EXERCISE DETAILS
Would you go through the records below and copy each line with the string "overflow"?

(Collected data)
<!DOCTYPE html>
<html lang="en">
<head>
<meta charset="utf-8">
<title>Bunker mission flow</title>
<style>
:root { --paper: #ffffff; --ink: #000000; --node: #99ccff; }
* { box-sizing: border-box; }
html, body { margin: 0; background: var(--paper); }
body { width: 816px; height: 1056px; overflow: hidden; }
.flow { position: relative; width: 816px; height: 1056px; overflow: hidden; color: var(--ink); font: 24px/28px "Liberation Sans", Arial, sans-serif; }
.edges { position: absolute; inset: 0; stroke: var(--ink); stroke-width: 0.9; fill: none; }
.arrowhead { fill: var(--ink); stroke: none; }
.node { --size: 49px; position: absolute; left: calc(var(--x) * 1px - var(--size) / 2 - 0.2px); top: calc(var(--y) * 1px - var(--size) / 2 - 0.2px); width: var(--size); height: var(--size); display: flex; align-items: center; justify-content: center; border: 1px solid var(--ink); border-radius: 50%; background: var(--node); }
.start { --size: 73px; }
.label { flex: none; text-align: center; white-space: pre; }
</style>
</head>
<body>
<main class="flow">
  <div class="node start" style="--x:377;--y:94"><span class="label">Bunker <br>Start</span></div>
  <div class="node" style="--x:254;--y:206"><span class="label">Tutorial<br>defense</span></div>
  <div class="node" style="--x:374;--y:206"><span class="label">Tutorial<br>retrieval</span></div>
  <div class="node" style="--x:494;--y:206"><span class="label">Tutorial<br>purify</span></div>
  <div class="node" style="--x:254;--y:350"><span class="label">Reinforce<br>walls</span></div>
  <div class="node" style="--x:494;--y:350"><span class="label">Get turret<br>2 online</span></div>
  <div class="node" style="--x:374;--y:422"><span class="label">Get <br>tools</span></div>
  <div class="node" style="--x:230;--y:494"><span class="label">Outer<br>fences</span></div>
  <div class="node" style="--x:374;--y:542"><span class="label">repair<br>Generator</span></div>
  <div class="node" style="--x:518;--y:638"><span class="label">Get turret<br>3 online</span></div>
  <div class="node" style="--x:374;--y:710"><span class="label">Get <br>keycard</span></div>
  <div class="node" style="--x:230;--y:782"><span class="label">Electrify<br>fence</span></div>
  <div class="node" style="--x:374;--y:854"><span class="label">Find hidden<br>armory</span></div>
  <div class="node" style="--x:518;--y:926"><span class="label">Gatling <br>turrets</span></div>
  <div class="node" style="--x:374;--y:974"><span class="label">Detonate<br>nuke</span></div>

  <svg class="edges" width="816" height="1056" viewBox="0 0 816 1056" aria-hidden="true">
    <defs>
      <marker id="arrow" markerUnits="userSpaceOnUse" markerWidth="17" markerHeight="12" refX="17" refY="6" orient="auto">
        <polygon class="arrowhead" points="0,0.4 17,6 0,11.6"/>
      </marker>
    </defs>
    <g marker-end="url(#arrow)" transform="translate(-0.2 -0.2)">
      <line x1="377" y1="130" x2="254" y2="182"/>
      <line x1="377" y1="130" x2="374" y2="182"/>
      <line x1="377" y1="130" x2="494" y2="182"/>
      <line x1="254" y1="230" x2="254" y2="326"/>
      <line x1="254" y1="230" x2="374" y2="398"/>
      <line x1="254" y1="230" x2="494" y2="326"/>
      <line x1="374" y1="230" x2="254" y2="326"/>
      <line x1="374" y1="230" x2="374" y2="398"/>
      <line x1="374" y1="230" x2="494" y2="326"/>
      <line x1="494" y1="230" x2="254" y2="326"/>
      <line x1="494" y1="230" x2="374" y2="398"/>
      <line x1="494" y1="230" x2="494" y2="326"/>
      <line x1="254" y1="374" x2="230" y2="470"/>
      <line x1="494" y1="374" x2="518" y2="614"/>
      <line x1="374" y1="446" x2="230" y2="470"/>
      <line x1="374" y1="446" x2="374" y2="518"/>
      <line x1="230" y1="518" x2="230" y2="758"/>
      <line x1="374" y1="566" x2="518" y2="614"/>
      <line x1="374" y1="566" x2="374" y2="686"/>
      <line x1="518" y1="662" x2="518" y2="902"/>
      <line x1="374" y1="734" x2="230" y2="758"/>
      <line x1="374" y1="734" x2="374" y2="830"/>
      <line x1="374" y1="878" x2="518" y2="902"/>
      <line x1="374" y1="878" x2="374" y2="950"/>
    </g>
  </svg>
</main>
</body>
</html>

--

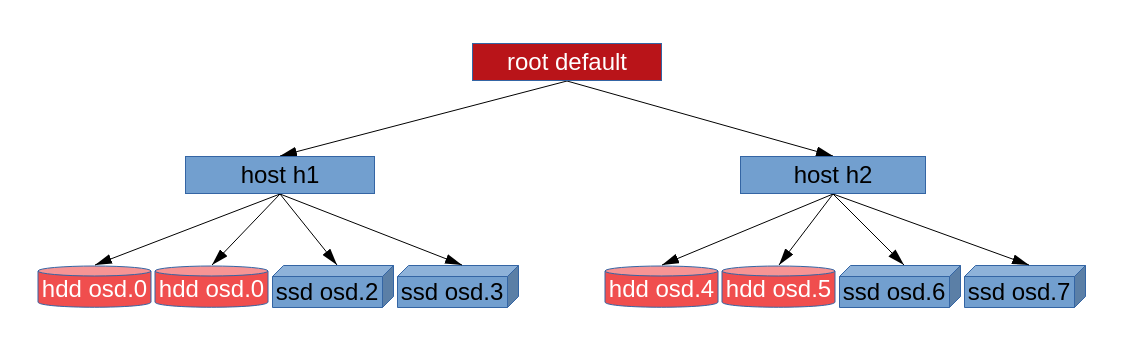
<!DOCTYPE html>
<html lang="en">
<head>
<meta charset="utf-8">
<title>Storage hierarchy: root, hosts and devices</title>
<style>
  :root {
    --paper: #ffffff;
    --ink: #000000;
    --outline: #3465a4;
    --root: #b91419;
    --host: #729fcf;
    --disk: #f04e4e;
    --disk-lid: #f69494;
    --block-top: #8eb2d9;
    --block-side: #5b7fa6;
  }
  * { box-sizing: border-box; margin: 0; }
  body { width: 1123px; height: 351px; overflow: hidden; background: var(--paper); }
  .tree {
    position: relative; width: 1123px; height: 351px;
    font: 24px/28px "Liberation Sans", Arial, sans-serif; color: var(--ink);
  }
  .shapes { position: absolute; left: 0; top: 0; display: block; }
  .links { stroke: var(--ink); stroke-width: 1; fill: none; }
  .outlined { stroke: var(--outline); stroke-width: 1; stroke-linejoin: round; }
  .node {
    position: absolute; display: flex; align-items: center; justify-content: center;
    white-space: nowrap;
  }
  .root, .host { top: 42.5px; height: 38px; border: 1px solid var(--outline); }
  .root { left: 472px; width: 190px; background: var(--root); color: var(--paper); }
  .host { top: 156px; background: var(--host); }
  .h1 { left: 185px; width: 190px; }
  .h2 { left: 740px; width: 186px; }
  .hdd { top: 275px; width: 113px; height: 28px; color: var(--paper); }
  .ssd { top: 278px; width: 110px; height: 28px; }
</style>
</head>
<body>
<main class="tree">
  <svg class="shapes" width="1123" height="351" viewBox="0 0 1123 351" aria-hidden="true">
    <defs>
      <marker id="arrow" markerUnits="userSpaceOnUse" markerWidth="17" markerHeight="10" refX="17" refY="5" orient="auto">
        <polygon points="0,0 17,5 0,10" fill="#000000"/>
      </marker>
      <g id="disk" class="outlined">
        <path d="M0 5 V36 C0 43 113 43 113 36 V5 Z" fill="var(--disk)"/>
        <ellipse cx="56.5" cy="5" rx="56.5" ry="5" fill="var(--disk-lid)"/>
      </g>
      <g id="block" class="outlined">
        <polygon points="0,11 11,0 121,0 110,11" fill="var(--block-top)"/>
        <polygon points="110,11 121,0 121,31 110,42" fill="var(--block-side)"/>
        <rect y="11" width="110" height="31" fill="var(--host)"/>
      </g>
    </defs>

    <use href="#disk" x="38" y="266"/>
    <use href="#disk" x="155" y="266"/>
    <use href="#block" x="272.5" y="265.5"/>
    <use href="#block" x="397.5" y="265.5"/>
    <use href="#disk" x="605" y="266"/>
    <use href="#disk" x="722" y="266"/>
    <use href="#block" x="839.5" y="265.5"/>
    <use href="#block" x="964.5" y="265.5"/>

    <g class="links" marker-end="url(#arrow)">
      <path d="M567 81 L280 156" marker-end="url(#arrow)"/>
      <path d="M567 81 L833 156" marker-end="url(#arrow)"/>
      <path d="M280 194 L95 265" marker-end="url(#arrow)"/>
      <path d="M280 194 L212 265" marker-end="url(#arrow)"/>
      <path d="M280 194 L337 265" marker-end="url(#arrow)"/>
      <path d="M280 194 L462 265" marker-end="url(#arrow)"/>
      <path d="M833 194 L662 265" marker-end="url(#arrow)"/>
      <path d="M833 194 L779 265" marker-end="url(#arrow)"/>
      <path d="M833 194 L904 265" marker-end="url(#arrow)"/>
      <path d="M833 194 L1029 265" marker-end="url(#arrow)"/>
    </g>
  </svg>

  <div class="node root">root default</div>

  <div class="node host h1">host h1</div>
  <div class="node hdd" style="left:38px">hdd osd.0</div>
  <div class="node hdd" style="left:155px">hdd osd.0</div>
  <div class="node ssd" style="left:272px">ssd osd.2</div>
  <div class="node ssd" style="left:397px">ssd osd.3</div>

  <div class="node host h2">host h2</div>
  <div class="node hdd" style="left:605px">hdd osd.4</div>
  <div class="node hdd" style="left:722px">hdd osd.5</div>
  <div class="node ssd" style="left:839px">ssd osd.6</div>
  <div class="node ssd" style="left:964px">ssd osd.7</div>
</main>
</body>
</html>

TASK RESPONSE
body { width: 816px; height: 1056px; overflow: hidden; }
.flow { position: relative; width: 816px; height: 1056px; overflow: hidden; color: var(--ink); font: 24px/28px "Liberation Sans", Arial, sans-serif; }
  body { width: 1123px; height: 351px; overflow: hidden; background: var(--paper); }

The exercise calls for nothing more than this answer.